• **INSTRUCTIONS TO FOLLOW**
Collect every line in the records below that contains the word "define".
----
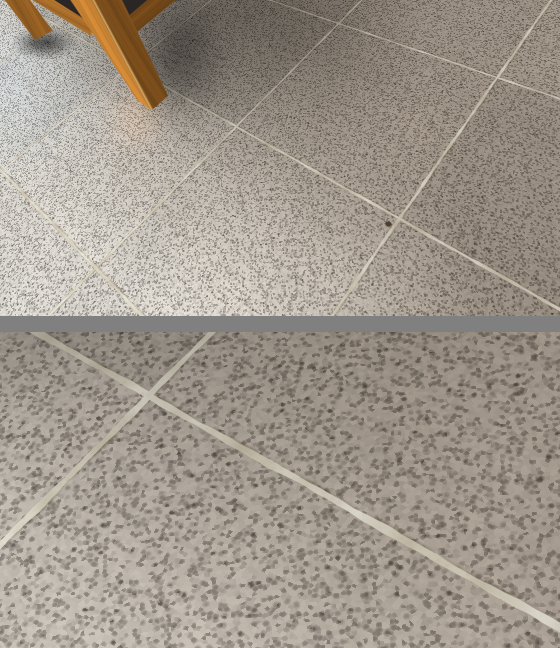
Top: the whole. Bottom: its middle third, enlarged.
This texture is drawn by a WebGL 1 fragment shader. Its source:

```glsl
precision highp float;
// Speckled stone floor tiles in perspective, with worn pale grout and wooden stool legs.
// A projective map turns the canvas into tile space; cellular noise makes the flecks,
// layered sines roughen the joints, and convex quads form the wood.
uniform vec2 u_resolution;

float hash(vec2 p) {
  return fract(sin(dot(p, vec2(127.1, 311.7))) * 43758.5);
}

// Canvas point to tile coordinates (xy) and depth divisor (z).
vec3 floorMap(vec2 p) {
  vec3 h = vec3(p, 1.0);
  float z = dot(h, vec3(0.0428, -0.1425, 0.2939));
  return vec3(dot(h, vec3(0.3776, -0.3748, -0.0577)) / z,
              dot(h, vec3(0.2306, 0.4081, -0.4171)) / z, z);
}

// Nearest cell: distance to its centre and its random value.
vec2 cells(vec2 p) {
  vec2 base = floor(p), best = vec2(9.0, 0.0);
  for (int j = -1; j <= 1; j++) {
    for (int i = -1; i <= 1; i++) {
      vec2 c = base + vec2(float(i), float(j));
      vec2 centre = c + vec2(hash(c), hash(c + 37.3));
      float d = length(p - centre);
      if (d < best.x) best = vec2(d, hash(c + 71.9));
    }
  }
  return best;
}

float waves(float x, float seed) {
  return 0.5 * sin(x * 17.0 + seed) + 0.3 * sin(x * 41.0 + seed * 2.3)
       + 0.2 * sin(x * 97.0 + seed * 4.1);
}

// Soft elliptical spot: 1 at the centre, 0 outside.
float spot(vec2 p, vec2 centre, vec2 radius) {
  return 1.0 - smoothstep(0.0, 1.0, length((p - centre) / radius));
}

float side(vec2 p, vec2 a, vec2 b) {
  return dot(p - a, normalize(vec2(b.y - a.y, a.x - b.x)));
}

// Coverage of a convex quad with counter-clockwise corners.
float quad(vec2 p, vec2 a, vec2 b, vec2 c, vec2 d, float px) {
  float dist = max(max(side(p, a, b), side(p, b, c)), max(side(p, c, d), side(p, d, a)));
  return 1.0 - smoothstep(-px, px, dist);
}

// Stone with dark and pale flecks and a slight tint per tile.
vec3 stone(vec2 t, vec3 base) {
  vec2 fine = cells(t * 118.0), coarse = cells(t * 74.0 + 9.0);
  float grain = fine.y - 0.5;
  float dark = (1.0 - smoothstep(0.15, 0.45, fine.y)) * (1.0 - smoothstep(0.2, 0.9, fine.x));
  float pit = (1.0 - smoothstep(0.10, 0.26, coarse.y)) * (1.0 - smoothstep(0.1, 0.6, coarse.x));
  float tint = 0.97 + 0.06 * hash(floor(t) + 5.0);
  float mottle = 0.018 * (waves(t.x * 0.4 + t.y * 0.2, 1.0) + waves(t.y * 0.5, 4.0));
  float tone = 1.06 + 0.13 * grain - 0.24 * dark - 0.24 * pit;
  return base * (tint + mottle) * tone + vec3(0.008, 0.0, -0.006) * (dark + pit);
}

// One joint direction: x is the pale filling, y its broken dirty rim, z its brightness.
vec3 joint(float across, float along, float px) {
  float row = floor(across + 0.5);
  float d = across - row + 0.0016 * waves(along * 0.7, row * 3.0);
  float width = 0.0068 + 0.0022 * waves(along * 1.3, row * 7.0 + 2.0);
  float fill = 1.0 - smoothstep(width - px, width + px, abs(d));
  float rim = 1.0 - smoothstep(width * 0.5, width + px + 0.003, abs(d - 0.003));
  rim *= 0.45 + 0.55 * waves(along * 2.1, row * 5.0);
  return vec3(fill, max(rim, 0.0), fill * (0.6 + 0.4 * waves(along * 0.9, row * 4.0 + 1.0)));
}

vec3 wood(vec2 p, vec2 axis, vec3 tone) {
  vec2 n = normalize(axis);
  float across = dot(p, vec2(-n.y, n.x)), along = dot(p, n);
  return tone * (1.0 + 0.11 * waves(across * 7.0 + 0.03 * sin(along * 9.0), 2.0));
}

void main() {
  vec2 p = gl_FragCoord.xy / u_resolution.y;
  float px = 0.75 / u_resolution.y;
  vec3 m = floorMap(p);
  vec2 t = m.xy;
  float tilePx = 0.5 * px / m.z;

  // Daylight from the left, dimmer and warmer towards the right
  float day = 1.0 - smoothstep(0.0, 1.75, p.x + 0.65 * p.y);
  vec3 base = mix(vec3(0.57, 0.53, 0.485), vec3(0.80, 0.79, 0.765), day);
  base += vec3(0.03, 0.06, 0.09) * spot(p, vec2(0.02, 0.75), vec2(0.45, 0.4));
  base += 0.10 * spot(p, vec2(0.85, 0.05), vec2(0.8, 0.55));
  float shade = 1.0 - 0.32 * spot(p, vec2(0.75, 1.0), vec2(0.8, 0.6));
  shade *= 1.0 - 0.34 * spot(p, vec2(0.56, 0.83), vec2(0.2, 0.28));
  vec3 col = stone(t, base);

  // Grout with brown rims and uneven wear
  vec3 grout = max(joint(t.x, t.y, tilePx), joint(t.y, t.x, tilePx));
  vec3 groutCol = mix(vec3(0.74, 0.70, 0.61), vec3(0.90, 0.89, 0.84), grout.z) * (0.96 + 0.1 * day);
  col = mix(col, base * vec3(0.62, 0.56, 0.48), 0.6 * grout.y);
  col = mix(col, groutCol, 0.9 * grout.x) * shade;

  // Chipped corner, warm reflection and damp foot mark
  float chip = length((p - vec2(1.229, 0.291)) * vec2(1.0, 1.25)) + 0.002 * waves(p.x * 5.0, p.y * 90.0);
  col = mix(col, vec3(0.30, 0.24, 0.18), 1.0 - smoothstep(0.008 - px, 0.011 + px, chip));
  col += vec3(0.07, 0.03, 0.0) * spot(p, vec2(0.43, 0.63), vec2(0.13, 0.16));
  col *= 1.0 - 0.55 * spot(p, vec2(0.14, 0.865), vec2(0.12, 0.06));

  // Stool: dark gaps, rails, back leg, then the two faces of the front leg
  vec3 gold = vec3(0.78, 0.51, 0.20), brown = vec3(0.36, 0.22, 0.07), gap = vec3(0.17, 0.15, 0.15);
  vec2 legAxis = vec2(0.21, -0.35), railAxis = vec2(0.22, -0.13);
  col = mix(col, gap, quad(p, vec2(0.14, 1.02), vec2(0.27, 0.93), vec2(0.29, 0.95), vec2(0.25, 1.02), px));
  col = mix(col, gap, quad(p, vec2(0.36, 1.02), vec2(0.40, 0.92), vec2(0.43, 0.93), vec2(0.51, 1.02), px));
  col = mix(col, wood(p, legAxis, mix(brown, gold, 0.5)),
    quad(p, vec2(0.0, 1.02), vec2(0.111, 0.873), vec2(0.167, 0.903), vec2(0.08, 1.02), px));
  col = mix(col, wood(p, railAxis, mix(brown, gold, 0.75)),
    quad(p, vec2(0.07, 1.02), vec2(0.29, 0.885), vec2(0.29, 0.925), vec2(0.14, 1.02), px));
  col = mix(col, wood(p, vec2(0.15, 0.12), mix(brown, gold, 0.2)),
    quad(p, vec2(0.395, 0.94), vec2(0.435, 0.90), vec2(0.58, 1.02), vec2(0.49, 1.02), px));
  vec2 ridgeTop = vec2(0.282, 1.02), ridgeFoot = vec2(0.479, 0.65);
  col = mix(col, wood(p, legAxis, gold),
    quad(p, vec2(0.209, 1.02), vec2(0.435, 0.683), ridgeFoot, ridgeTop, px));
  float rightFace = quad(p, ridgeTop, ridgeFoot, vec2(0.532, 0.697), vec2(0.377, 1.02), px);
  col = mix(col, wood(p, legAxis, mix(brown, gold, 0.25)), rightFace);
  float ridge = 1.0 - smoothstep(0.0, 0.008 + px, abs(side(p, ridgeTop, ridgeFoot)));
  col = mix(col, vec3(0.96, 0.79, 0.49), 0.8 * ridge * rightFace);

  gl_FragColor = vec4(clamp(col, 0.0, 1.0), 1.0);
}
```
----
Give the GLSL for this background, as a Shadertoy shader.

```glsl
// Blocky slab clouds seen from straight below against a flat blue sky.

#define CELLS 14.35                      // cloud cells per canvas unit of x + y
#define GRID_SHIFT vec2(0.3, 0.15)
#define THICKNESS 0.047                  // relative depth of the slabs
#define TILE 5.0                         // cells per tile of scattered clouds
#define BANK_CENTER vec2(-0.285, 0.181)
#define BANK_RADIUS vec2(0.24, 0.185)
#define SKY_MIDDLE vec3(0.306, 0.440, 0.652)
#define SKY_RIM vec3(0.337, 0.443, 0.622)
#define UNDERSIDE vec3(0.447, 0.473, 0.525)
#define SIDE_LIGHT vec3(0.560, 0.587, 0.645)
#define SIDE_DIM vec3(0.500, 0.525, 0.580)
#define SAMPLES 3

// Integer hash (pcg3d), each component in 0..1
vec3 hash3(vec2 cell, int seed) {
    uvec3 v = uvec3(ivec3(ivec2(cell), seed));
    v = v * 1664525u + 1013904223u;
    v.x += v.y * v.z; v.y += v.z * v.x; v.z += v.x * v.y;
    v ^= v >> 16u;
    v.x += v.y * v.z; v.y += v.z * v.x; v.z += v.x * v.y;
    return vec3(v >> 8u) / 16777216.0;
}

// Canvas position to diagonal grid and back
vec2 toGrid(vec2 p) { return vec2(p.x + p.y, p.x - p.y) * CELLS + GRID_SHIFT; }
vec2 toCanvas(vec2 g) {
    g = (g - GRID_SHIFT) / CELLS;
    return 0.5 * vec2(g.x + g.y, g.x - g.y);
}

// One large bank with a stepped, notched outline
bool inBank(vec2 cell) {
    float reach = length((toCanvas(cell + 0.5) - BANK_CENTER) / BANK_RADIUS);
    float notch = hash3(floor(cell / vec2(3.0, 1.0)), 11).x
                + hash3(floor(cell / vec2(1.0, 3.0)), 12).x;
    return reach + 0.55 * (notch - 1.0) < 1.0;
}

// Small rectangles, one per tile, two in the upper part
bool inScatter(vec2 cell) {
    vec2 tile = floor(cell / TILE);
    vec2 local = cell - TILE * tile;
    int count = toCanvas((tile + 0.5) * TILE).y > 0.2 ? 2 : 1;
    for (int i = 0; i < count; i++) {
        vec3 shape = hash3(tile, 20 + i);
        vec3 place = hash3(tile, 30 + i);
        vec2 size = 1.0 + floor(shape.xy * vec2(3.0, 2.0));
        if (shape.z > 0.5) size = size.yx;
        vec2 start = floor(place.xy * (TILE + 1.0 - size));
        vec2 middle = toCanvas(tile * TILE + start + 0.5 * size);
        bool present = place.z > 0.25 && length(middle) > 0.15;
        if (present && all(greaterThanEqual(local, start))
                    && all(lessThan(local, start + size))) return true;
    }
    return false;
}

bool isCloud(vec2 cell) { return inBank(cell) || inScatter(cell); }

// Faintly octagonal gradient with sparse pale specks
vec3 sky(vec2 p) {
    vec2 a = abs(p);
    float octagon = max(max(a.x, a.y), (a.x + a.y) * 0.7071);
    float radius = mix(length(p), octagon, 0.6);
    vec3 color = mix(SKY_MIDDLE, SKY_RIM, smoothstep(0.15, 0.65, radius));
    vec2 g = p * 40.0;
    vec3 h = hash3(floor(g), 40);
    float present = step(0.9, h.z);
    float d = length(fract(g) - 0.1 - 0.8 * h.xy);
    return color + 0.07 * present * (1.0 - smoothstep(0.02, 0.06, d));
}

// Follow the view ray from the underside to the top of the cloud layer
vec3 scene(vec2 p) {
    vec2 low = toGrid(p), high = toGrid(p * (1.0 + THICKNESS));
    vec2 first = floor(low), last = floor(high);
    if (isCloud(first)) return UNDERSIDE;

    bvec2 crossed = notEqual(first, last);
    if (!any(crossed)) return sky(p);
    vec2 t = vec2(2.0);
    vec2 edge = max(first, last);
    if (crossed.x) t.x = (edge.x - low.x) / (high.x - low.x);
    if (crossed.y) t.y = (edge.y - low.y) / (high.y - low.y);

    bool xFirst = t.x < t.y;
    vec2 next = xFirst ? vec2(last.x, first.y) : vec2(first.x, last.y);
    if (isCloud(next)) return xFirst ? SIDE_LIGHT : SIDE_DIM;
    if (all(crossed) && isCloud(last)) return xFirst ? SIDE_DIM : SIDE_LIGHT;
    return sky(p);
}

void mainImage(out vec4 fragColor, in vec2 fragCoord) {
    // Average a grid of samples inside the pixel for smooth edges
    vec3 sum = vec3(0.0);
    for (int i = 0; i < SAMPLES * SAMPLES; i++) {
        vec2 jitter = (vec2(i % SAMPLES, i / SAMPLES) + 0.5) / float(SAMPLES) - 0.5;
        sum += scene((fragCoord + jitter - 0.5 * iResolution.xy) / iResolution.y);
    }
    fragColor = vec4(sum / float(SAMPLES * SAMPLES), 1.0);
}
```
----
• **ANSWER TO THE PROBLEM**
#define CELLS 14.35                      // cloud cells per canvas unit of x + y
#define GRID_SHIFT vec2(0.3, 0.15)
#define THICKNESS 0.047                  // relative depth of the slabs
#define TILE 5.0                         // cells per tile of scattered clouds
#define BANK_CENTER vec2(-0.285, 0.181)
#define BANK_RADIUS vec2(0.24, 0.185)
#define SKY_MIDDLE vec3(0.306, 0.440, 0.652)
#define SKY_RIM vec3(0.337, 0.443, 0.622)
#define UNDERSIDE vec3(0.447, 0.473, 0.525)
#define SIDE_LIGHT vec3(0.560, 0.587, 0.645)
#define SIDE_DIM vec3(0.500, 0.525, 0.580)
#define SAMPLES 3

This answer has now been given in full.